Your right hand opponent is about to learn how important it is to have a good suit for a 2-level (or higher) overcall. It is important you pass in tempo when your opponent overcalls.
4. S-A952 H-K94 D-109 C-AK87 YOU OPP PARD OPP
1C 1S P P
This time you know partner didn’t “trap” pass so he is broke.
Let’s get partner involved:
5. S-AK1064 S-86 no vul WEST NORTH EAST SOUTH
H-Q95 H-AJ8 1S DBL RDBL P
D-3 D-AK874 P 2C P P
C-QJ109 C-542 DBL
The redouble sets up a force. With no obvious bid, East passes the 2C bid around to

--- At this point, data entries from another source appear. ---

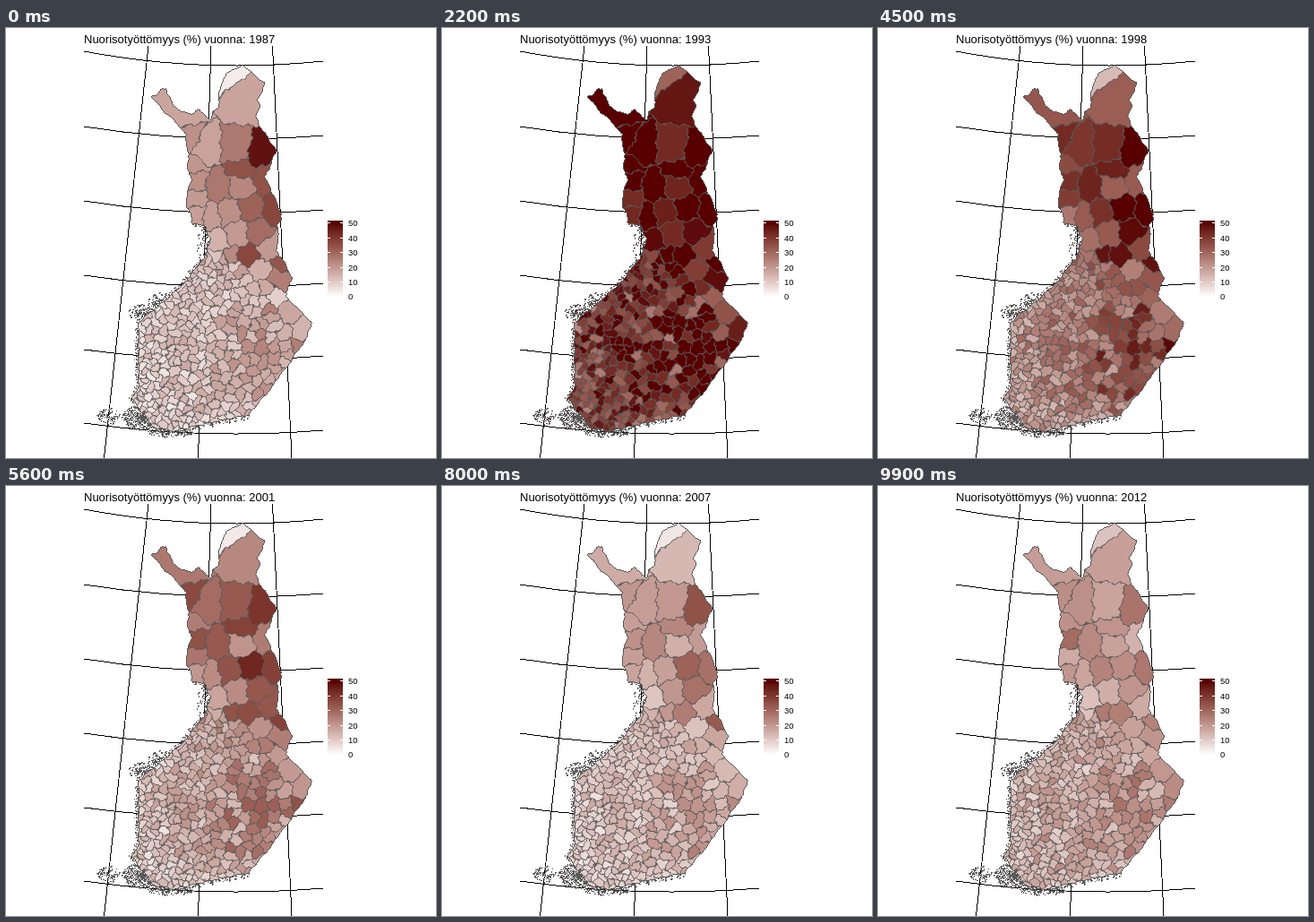
An HTML page with a canvas that plays this animation: 480 by 480 pixels, repeating every 10000 ms.

```html
<!DOCTYPE html>
<html lang="fi">
<head>
<meta charset="utf-8">
<title>Nuorisotyöttömyys</title>
<style>
html, body { margin: 0; width: 100%; height: 100%; overflow: hidden; background: #fff; }
svg, canvas { position: absolute; left: 0; top: 0; width: 480px; height: 480px; }
text { font-family: "Liberation Sans", Arial, sans-serif; fill: #000; }
.grid { fill: none; stroke: #000; stroke-width: 1; shape-rendering: crispEdges; }
</style>
</head>
<body>
<svg viewBox="0 0 480 480">
  <g class="grid">
    <path d="M87 26Q220 51 354 37M87 110Q220 131 354 120M87 193Q220 214 354 203"/>
    <path d="M87 276Q220 296 354 285M87 359Q220 377 354 366M87 441Q220 460 354 449"/>
    <path d="M159 20L109.500 480M229 20L214.500 480M297.500 20L319 480"/>
  </g>
  <text x="87" y="17" font-size="13">Nuorisotyöttömyys (%) vuonna: <tspan id="year">1987</tspan></text>
  <g id="scale" font-size="9.500"></g>
</svg>
<canvas id="map" width="480" height="480"></canvas>
<script>
const SIZE = 480, SEA = -1, SHORE = -2;
const ctx = document.getElementById('map').getContext('2d');
const yearLabel = document.getElementById('year');
const clamp = (v, lo = 0, hi = 1) => Math.min(hi, Math.max(lo, v));
const mix = (a, b, u) => a + (b - a) * u;
const points = text => text.split(' ').map(p => p.split(',').map(Number));

let seed = 1987;
function rand() {
  seed = (seed + 0x6D2B79F5) | 0;
  let t = Math.imul(seed ^ (seed >>> 15), 1 | seed);
  t = (t + Math.imul(t ^ (t >>> 7), 61 | t)) ^ t;
  return ((t ^ (t >>> 14)) >>> 0) / 4294967296;
}

// White to dark red, blended in Lab space
function shade(value) {
  const u = clamp(value / 50);
  const cube = f => f > 0.2069 ? f ** 3 : (f - 0.13793) / 7.787;
  const fy = (116 - 84.1 * u) / 116;
  const X = 0.9505 * cube(fy + 36.8 * u / 500);
  const Y = cube(fy);
  const Z = 1.089 * cube(fy - 24.7 * u / 200);
  const gamma = c => Math.round(255 * clamp(c <= 0.0031 ? 12.92 * c : 1.055 * c ** (1 / 2.4) - 0.055));
  return [
    gamma(3.2406 * X - 1.5372 * Y - 0.4986 * Z),
    gamma(-0.9689 * X + 1.8758 * Y + 0.0415 * Z),
    gamma(0.0557 * X - 0.204 * Y + 1.057 * Z)
  ];
}
const GREY = 89;
const palette = Array.from({ length: 501 }, (_, i) => shade(i / 10));
const colour = v => palette[Math.round(clamp(v, 0, 50) * 10)];

// Country outline, clockwise from the north-western tip
const arctic = '161,76 169,73 171,68 178,67 186,84 196,93 206,95 213,90 222,96 227,101 231,93 237,88 236,77 240,60 247,48 255,46 264,40 271,47 288,60';
const east = '286,71 280,81 284,88 279,97 281,105 302,137 289,166 304,198 308,214 303,219 304,240 301,247 309,258 319,279 312,298 325,312 341,328 336,345 313,378 286,414 271,430';
const coast = '271,432 243,437 214,444 188,450 165,446 150,428 140,412 147,401 147,375 147,330 153,322 178,303 201,281 223,251 227,235 222,222 207,217';
const river = '206,209 201,199 200,188 206,169 201,152 204,140 200,132 200,118 188,104 179,97 168,83';
const outline = points([arctic, east, coast, river].join(' '));

function inside(poly, x, y) {
  let hit = false;
  for (let i = 0, j = poly.length - 1; i < poly.length; j = i++) {
    const [ax, ay] = poly[i], [bx, by] = poly[j];
    if (ay > y !== by > y && x < (bx - ax) * (y - ay) / (by - ay) + ax) hit = !hit;
  }
  return hit;
}

// 0 by the sea, 1 inland, 2 along the north-eastern border
function inland(x, y) {
  const shore = y > 330 ? 147 : 148 + (330 - y) * 0.94;
  return clamp((x - shore) / 125 - Math.max(0, (y - 405) / 80));
}
function remoteness(x, y) {
  const lapland = 0.8 + Math.abs(x - 222) / 45 - Math.max(0, (115 - y) / 50);
  return mix(inland(x, y), clamp(lapland, 0, 2), clamp((300 - y) / 60));
}

// Percent by remoteness 0, 1 and 2 at each turning point
const TREND = [
  { step: 0, level: [8, 17, 36] },
  { step: 12, level: [5, 12, 26] },
  { step: 22, level: [37, 49, 58] },
  { step: 28, level: [37, 49, 58] },
  { step: 35, level: [26, 43, 56] },
  { step: 56, level: [10, 24, 38] },
  { step: 70, level: [11, 20, 33] },
  { step: 83, level: [9, 16, 26] },
  { step: 89, level: [13, 21, 26] },
  { step: 99, level: [13, 20, 23] }
];

const seats = [];
function addSeat(x, y, large) {
  const r = remoteness(x, y), bias = rand() - 0.5;
  const track = TREND.map(({ level: [sea, mid, far] }) => {
    const base = r < 1 ? mix(sea, mid, r) : mix(mid, far, r - 1);
    return base + (base + 4) * (0.55 * bias + 0.35 * (rand() - 0.5));
  });
  seats.push({ x, y, large, track });
}

// Large northern municipalities, then small ones that crowd towards the sea
const northern = '242,46 268,80 195,90 218,136 261,136 279,140 290,168 264,158 262,175 236,177 202,128 207,150 210,172 210,190 212,208 229,210 247,206 274,202 299,202 257,229 280,226 296,246 268,256 305,280 282,270 315,317 330,338 236,238';
for (const [x, y] of points(northern)) addSeat(x, y, true);
for (let i = 0; i < 7000; i++) {
  const x = mix(138, 345, rand()), y = mix(240, 455, rand());
  const gap = (6 + 5 * inland(x, y)) * mix(0.7, 1.3, rand());
  if (!inside(outline, x, y)) continue;
  if (seats.every(s => Math.hypot(s.x - x, s.y - y) > (s.large ? 19 : gap))) addSeat(x, y, false);
}

// Nearest seat, and how much of the pixel its border covers
function locate(x, y) {
  let id = 0, rival = 0, d1 = Infinity, d2 = Infinity;
  seats.forEach((s, i) => {
    const d = (s.x - x) ** 2 + (s.y - y) ** 2;
    if (d < d1) { d2 = d1; rival = id; d1 = d; id = i; }
    else if (d < d2) { d2 = d; rival = i; }
  });
  const a = seats[id], b = seats[rival];
  const reach = (d2 - d1) / (2 * Math.hypot(a.x - b.x, a.y - b.y));
  return { id, line: clamp(1.05 - reach) };
}

// Bend coordinates slightly so that boundaries meander
const bend = (x, y, a) => [
  x + a * Math.sin(y * 0.9 + Math.sin(x * 0.37) * 2) + 2 * a * Math.sin(y * 0.33 + x * 0.12),
  y + a * Math.sin(x * 0.8 + Math.sin(y * 0.41) * 2) + 2 * a * Math.sin(x * 0.37 - y * 0.1)
];
const map = new Int16Array(SIZE * SIZE).fill(SEA);
const lines = new Float32Array(SIZE * SIZE);
for (let y = 36; y < 456; y++) {
  for (let x = 136; x < 345; x++) {
    if (!inside(outline, ...bend(x, y, 0.3))) continue;
    const { id, line } = locate(...bend(x, y, 0.7));
    map[y * SIZE + x] = id;
    lines[y * SIZE + x] = line;
  }
}
map.slice().forEach((id, i, land) => {
  if (id !== SEA && [1, -1, SIZE, -SIZE].some(d => land[i + d] === SEA)) map[i] = SHORE;
});

// Islets: mostly shoreline, with a little land showing
function islet(x, y) {
  const at = Math.round(y) * SIZE + Math.round(x);
  if (map[at] !== SEA) return;
  map[at] = rand() < 0.12 ? locate(x, y).id : SHORE;
  if (rand() < 0.6) map[at + 1] = SHORE;
  if (rand() < 0.4) map[at + SIZE] = SHORE;
}
function archipelago(cx, cy, rx, ry, count) {
  while (count--) {
    const angle = rand() * 2 * Math.PI, r = rand() ** 0.7;
    islet(cx + rx * r * Math.cos(angle), cy + ry * r * Math.sin(angle));
  }
}
archipelago(114, 433, 13, 9, 110);
archipelago(150, 434, 21, 14, 520);
archipelago(182, 450, 28, 6, 180);
archipelago(151, 317, 15, 9, 150);
archipelago(172, 304, 14, 9, 90);
archipelago(219, 234, 9, 20, 50);

const shoreline = points(coast);
for (let i = 1; i < shoreline.length; i++) {
  const [ax, ay] = shoreline[i - 1], [bx, by] = shoreline[i];
  for (let n = 2 * Math.hypot(bx - ax, by - ay); n > 0; n--) {
    const u = rand();
    islet(mix(ax, bx, u) + (rand() - rand()) * 5, mix(ay, by, u) + (rand() - rand()) * 5);
  }
}

const image = ctx.createImageData(SIZE, SIZE);
function paint(i, rgb, line = 0) {
  for (let c = 0; c < 3; c++) image.data[i * 4 + c] = mix(rgb[c], GREY, line);
  image.data[i * 4 + 3] = 255;
}
const filled = [];
map.forEach((id, i) => {
  if (id === SHORE) paint(i, [GREY, GREY, GREY]);
  else if (id !== SEA) filled.push(i);
});

// Legend bar, white ticks and labels
const LEGEND = { x: 359, top: 215, bottom: 302, zero: 299.4, unit: 1.64 };
for (let y = LEGEND.top; y < LEGEND.bottom; y++) {
  for (let x = 0; x < 17; x++) paint(y * SIZE + LEGEND.x + x, colour((LEGEND.zero - y) / LEGEND.unit));
}
let labels = '';
for (let v = 0; v <= 50; v += 10) {
  const y = Math.round(LEGEND.zero - v * LEGEND.unit);
  for (const x of [0, 1, 2, 14, 15, 16]) paint(y * SIZE + LEGEND.x + x, [255, 255, 255]);
  labels += `<text x="382" y="${y + 4}">${v}</text>`;
}
document.getElementById('scale').innerHTML = labels;

function draw(step) {
  const k = Math.max(1, TREND.findIndex(t => t.step >= step));
  const from = TREND[k - 1].step, to = TREND[k].step;
  const u = (step - from) / (to - from);
  const fills = seats.map(({ track }) => colour(mix(track[k - 1], track[k], u)));
  for (const i of filled) paint(i, fills[map[i]], lines[i]);
  ctx.putImageData(image, 0, 0);
  yearLabel.textContent = Math.round(mix(1987, 2012, step / 99));
}

let start, shown = 0;
function tick(now) {
  start ??= now;
  const step = Math.floor((now - start) % 10000 / 100);
  if (step !== shown) draw(shown = step);
  requestAnimationFrame(tick);
}
draw(0);
requestAnimationFrame(tick);
</script>
</body>
</html>
```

West who must take action.
6. S-3 S-QJ98 no vul WEST NORTH EAST SOUTH
H-Q4 H-AJ10 1D 1S 1NT 2S
D-AK1073 D-954 3C 3S DBL
East must trust his partner’s bidding and punish these overbidders. Too many players holding the East cards will not double so the opponents just keep stealing their contracts.
7. S-KQ4 S-A9532 both vul WEST NORTH EAST SOUTH
H-A9 H-74 1NT 2H 2S 3H
D-AJ76 D-1084 3S 4H DBL
East must tell his partner he has a trick.
8. S-A9 S-976 no vul WEST NORTH EAST SOUTH
H-AKJ9 H-1054 2C P 2H* 2S
D-KJ5 D-8743 P P DBL
Opener’s pass is forcing so even as ugly as the East hand is, he must take action. This bid doesn’t qualify as a penalty double but it may turn into one.
WEST EAST both WEST NORTH EAST SOUTH
9. S-Q876 S-J92 vul 3D 3H
H-A1075 H-43 DBL
This was good for +1100. A double after partner preempts is for penalties.
WHEN THE OPPONENTS SACRIFICE
Up to now we have looked mostly at doubling partscore contracts. Now let’s examine some higher level contracts. Let’s lay some groundwork before we look at some example hands. While it is not always clear who “owns” the hand, here are some guidelines:
1. You bid a vulnerable game.
2. It is obvious the opponents have preempted.
When either of these two conditions has been met, a FORCING PASS situation exists. This means that if you pass, your partner must bid or double depending on his hand. This is particularly important when your side bids game or higher and the other side sacrifices at the 5-level. There are five options at the 5-level:
1. A cue bid is the strongest action.
2. PASS AND PULL is also a slam try.
3. Bids at the five-level show a preference for declaring.
4. Pass leaves the decision to partner.
5. Double is the weakest action.
10. S-AK876 H-Q65 D-A103 C-109 vul WEST NORTH EAST SOUTH
vs. 1S 3H 4H 5H
West tells his partner he has a minimum hand.
11. AKJ10932 H-3 D-AJ10 C-KJ vul WEST NORTH EAST SOUTH
vs. 1S 3H 3S 4H
nvul 4S 5H P P
East would have doubled with a weak hand. His pass leaves the decision up to West. Holding a good hand and a long suit, West is not eager to defend.
12. S-3 H-AKQ876 D-A8 C-AQ103 nvul WEST NORTH EAST SOUTH
1H 3S 4H 4S
West continued by bidding clubs. He is interested in slam.
13. S-KQJ1043 H-KJ7 D-AK82 C- WEST NORTH EAST SOUTH
1S 3C 4S P
West is making a slam try by showing a first round club control, very likely a void.
14. S-AKJ1093 H-KQ2 D-A C-Q102 vul EAST SOUTH WEST NORTH
vs 1S 2D 3D 5D
nvul P P DBL P
This Pass and Pull auction shows a very good hand suggesting slam.
As always, you need to discuss these auctions with your regular partners.